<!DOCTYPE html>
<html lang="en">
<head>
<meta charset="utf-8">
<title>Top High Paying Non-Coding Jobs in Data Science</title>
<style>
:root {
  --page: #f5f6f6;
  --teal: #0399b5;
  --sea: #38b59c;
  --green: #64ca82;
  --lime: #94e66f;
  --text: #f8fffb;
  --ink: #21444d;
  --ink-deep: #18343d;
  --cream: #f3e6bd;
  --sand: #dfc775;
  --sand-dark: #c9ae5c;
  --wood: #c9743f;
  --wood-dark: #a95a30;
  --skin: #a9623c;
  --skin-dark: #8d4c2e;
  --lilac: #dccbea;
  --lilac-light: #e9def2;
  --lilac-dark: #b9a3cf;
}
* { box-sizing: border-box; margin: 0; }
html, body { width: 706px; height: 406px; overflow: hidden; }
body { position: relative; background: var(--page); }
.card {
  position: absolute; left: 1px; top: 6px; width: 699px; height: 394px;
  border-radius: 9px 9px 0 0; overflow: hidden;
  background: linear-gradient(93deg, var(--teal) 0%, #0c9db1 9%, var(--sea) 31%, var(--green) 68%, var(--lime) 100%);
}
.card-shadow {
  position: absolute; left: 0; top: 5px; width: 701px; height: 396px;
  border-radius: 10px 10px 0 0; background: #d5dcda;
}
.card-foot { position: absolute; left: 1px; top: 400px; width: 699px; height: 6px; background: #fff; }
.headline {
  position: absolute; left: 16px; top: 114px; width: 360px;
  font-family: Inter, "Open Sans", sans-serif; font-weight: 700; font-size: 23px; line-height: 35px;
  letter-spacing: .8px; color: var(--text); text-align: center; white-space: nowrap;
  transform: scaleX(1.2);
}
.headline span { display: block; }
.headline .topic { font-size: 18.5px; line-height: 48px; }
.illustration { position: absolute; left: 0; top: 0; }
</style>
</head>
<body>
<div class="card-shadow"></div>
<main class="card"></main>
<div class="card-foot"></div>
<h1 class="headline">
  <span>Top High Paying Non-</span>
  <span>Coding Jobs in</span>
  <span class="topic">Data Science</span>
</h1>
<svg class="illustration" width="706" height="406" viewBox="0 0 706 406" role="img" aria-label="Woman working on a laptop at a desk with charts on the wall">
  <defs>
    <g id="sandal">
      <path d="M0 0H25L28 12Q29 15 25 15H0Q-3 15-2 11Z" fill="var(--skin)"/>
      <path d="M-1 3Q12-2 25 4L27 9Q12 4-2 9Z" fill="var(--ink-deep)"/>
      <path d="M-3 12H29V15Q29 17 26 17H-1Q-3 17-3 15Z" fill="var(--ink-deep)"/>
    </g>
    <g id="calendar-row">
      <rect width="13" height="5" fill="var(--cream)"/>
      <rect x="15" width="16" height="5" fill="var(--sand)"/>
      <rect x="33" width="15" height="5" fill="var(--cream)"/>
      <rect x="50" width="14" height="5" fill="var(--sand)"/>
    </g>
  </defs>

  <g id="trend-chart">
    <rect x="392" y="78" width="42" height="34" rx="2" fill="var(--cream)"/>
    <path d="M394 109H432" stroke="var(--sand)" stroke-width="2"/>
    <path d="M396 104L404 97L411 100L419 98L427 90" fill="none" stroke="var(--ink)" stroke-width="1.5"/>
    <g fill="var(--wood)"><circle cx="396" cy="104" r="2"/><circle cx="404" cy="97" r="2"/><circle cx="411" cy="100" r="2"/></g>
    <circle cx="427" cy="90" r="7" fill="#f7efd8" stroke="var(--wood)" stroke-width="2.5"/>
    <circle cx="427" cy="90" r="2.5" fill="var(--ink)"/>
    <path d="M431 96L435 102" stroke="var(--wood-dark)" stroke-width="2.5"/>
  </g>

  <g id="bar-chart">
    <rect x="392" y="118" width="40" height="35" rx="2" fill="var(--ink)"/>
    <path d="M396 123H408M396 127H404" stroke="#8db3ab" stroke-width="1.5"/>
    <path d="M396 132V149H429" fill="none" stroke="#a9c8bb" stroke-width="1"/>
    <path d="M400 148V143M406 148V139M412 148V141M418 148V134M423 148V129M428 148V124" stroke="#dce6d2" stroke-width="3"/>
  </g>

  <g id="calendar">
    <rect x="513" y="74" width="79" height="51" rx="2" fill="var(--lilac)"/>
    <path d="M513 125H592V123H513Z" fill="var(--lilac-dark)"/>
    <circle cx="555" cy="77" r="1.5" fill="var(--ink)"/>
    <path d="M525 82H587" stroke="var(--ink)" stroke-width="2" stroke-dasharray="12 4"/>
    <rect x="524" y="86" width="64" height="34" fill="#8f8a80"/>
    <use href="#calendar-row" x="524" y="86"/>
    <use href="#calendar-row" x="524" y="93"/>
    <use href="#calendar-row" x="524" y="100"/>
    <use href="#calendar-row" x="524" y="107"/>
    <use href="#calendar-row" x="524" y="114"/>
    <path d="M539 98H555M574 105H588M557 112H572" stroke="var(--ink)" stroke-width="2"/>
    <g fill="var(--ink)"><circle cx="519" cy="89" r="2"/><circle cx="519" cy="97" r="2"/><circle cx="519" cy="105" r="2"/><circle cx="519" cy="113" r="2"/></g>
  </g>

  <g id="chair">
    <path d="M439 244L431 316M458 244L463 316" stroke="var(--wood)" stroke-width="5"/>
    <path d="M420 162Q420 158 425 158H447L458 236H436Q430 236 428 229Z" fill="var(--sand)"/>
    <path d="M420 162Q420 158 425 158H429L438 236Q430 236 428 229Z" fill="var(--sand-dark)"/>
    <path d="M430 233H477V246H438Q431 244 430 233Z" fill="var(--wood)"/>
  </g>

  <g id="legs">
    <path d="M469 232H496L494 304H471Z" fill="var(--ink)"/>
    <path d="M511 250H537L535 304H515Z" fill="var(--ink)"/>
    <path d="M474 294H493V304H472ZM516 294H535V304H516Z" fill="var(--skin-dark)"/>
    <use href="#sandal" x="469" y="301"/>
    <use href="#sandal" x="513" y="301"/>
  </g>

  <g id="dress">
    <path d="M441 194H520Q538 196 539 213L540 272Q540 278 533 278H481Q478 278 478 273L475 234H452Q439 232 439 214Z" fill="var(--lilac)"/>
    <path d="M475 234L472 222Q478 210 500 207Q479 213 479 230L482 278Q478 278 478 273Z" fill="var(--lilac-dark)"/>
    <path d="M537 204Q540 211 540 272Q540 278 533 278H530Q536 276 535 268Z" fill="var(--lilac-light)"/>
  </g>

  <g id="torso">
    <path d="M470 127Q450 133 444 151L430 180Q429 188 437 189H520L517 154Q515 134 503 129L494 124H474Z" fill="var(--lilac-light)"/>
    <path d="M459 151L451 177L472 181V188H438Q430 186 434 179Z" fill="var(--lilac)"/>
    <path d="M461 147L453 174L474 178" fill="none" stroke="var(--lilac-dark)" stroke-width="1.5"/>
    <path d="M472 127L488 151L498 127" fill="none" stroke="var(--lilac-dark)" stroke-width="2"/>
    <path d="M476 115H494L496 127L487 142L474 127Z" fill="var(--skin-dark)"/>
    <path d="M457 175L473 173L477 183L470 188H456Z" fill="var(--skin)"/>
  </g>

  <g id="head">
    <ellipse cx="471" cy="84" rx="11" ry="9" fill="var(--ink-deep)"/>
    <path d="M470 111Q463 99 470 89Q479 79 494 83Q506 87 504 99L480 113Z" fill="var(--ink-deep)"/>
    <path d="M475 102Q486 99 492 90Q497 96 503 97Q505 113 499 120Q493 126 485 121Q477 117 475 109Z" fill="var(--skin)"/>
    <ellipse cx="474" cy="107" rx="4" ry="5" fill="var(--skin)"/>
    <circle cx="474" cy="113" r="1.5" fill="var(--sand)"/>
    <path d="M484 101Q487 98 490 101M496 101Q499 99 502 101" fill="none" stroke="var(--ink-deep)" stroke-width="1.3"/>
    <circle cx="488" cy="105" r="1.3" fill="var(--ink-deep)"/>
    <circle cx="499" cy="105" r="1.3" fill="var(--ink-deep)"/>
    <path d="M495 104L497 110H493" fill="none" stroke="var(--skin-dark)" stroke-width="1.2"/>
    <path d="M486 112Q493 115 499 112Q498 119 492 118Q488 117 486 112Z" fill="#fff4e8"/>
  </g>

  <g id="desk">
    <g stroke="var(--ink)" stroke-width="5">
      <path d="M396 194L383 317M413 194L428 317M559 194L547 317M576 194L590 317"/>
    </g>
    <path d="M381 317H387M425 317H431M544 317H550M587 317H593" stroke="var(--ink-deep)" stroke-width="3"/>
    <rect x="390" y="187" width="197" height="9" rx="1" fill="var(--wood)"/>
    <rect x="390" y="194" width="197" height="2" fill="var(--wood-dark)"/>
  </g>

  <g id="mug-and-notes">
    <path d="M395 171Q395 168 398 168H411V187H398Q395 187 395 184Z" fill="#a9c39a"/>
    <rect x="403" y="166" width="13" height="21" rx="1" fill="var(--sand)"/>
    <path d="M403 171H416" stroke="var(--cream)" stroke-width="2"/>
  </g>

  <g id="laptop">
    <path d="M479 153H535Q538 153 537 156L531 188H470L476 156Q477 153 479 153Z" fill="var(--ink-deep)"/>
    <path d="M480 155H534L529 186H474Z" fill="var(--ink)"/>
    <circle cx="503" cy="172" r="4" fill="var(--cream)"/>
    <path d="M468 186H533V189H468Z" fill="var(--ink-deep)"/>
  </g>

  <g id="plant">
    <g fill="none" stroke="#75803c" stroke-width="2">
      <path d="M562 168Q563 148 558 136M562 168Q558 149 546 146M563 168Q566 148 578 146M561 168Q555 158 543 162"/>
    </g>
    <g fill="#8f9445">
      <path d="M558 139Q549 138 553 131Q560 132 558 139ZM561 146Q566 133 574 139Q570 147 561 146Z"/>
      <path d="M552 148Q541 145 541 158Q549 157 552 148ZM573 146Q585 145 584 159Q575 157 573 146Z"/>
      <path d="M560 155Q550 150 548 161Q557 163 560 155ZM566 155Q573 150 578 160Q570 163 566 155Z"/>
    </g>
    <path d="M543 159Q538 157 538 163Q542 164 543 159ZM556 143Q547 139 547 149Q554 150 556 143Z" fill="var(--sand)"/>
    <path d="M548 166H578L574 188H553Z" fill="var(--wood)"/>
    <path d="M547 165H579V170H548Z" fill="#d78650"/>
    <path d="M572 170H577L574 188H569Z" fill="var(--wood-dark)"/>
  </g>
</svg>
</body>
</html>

* **Task statement**:
Every line from the first through the one containing "--ink: #21444d;" in the listing above must be given again exactly, with nothing else alongside.

* **Result below**:
<!DOCTYPE html>
<html lang="en">
<head>
<meta charset="utf-8">
<title>Top High Paying Non-Coding Jobs in Data Science</title>
<style>
:root {
  --page: #f5f6f6;
  --teal: #0399b5;
  --sea: #38b59c;
  --green: #64ca82;
  --lime: #94e66f;
  --text: #f8fffb;
  --ink: #21444d;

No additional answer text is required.